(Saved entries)
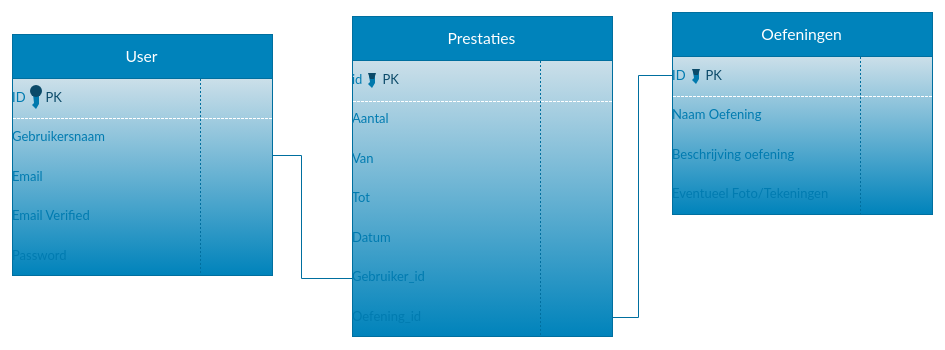
<!DOCTYPE html>
<html lang="nl">
<head>
<meta charset="utf-8">
<title>Databaseschema</title>
<style>
:root {
  --blue: #0083bb;
  --line: #006f9f;
  --label: #007bb0;
  --pale: #cbdfe9;
  --dark: #0b4a69;
}
* { box-sizing: border-box; margin: 0; padding: 0; }
body { width: 945px; height: 350px; overflow: hidden; background: #fff; }
.diagram { position: relative; width: 945px; height: 350px; overflow: hidden; font-family: Lato, "Open Sans", sans-serif; }
.connectors { position: absolute; inset: 0; fill: none; stroke: var(--line); stroke-width: 1; }
.entity { --rule: 39px; position: absolute; width: 261px; display: flex; flex-direction: column; border: 1px solid var(--line); }
.user { left: 12px; top: 34px; height: 242px; }
.prestaties { --rule: 40px; left: 352px; top: 16px; height: 321px; }
.oefeningen { left: 672px; top: 12px; height: 203px; }
.entity h2 { flex: 0 0 44px; display: flex; align-items: center; justify-content: center; padding: 0 2px 2px 0; background: var(--blue); border-bottom: 1px solid var(--line); color: #fff; font-size: 15.7px; font-weight: 400; }
.fields { position: relative; flex: 1 1 0; min-height: 0; display: grid; grid-auto-rows: 39.5px; list-style: none; background: linear-gradient(var(--pale), var(--blue)); color: var(--label); font-size: 13px; }
.fields::before { content: ""; position: absolute; left: 0; right: 0; top: var(--rule); height: 1px; background: repeating-linear-gradient(90deg, #fff 0 3px, transparent 3px 4px); }
.fields::after { content: ""; position: absolute; left: 187px; top: 0; bottom: 0; width: 1px; background: repeating-linear-gradient(var(--line) 0 2px, transparent 2px 4px); }
.fields li { display: flex; align-items: center; margin-left: -1px; padding-bottom: 4px; white-space: nowrap; }
.fields .primary { gap: 4px; padding-bottom: 3px; }
.key { flex: none; width: 12px; height: 24px; }
.tag { color: var(--dark); }
</style>
</head>
<body>
<main class="diagram">
  <svg class="connectors" width="945" height="350" viewBox="0 0 945 350" aria-hidden="true">
    <path d="M273 155.5H301.5V278.5H352"/>
    <path d="M613 317.5H638.5V75.5H672"/>
  </svg>

  <section class="entity user">
    <h2>User</h2>
    <ul class="fields">
      <li class="primary">
        <span>ID</span>
        <svg class="key" viewBox="0 0 12 24" role="img" aria-label="Primaire sleutel">
          <path d="M3 9H9V19L6 24L2 20L4 18Z" fill="#0079ad"/>
          <circle cx="6" cy="6" r="6" fill="#0b4a69"/>
        </svg>
        <span class="tag">PK</span>
      </li>
      <li>Gebruikersnaam</li>
      <li>Email</li>
      <li>Email Verified</li>
      <li>Password</li>
    </ul>
  </section>

  <section class="entity prestaties">
    <h2>Prestaties</h2>
    <ul class="fields">
      <li class="primary">
        <span>id</span>
        <svg class="key" viewBox="0 0 12 24" role="img" aria-label="Primaire sleutel">
          <g id="small-key">
            <path d="M3 9H9V16L6 21L2 17L4 15Z" fill="#0079ad"/>
            <path d="M2 6H10L8 12H4Z" fill="#0b4a69"/>
          </g>
        </svg>
        <span class="tag">PK</span>
      </li>
      <li>Aantal</li>
      <li>Van</li>
      <li>Tot</li>
      <li>Datum</li>
      <li>Gebruiker_id</li>
      <li>Oefening_id</li>
    </ul>
  </section>

  <section class="entity oefeningen">
    <h2>Oefeningen</h2>
    <ul class="fields">
      <li class="primary">
        <span>ID</span>
        <svg class="key" viewBox="0 0 12 24" role="img" aria-label="Primaire sleutel">
          <use href="#small-key"/>
        </svg>
        <span class="tag">PK</span>
      </li>
      <li>Naam Oefening</li>
      <li>Beschrijving oefening</li>
      <li>Eventueel Foto/Tekeningen</li>
    </ul>
  </section>
</main>
</body>
</html>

**Task to complete:** Across these entries, count each line where the string "none" shows up. Give only the count.

**Exercise solution:** 3